EXERCISE DESCRIPTION.
Please give only the number of lines in the listing below that contain "matplotlib".

(RECORDS TO PROCESS)

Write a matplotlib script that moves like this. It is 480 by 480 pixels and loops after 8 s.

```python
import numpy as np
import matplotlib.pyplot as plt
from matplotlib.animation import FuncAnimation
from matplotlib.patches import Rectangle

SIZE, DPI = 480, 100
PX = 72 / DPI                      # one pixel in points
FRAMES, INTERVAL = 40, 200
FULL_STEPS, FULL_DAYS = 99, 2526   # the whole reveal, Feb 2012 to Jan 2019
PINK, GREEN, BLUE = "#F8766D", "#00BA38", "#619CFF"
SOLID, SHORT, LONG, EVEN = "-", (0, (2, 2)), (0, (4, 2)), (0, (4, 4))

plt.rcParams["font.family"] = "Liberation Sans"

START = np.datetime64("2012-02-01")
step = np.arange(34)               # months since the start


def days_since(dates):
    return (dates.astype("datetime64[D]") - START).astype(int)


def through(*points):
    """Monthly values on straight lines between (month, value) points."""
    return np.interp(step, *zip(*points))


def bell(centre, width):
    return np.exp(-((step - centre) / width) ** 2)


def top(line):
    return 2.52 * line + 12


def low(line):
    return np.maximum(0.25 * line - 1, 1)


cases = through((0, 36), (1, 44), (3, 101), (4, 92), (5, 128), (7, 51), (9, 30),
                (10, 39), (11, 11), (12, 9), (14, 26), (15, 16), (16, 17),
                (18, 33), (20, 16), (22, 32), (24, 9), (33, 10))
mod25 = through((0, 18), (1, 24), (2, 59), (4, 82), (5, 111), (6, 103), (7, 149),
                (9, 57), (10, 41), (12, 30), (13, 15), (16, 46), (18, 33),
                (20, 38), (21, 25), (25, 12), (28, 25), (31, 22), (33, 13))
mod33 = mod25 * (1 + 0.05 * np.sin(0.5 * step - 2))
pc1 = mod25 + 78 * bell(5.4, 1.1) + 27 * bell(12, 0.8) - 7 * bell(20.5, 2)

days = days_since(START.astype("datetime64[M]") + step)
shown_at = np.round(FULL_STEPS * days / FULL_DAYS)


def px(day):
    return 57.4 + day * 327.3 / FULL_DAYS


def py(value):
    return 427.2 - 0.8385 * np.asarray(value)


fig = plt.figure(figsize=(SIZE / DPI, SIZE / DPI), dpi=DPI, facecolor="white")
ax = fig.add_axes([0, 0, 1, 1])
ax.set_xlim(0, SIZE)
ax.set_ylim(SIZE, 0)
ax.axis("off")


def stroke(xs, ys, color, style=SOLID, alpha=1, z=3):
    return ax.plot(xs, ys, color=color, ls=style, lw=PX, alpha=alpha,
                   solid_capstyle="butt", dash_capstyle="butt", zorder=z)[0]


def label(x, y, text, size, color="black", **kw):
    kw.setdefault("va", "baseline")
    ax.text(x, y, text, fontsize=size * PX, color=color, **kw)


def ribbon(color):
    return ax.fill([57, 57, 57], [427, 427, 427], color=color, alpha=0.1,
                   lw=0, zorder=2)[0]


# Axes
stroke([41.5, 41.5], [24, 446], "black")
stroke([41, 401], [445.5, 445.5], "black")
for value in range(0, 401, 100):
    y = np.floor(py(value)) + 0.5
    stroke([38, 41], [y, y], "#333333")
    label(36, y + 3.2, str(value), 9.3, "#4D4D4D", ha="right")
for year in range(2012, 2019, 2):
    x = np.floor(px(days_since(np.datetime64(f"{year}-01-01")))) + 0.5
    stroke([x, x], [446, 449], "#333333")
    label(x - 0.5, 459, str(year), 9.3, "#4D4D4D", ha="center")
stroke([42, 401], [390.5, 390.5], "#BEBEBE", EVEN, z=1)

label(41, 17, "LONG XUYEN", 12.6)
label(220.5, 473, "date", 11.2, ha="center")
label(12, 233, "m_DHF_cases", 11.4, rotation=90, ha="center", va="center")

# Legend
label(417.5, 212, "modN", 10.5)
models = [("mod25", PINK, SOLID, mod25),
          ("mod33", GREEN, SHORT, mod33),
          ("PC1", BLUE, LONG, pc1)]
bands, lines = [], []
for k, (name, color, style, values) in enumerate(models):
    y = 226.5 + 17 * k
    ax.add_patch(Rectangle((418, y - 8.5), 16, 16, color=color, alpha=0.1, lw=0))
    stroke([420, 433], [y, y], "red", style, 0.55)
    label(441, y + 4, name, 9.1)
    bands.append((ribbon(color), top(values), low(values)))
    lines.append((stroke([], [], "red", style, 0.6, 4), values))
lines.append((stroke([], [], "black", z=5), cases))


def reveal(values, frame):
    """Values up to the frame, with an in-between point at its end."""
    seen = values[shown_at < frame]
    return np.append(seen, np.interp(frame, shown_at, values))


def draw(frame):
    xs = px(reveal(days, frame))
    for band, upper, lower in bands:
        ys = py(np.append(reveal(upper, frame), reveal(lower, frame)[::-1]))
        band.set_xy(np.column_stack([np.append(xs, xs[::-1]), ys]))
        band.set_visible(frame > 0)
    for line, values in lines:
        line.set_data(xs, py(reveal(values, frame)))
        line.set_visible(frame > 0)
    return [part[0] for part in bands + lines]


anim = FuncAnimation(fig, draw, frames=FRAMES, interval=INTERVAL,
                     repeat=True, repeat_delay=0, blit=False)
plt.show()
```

(End RECORDS TO PROCESS)

ANSWER FOR THIS EXERCISE.
4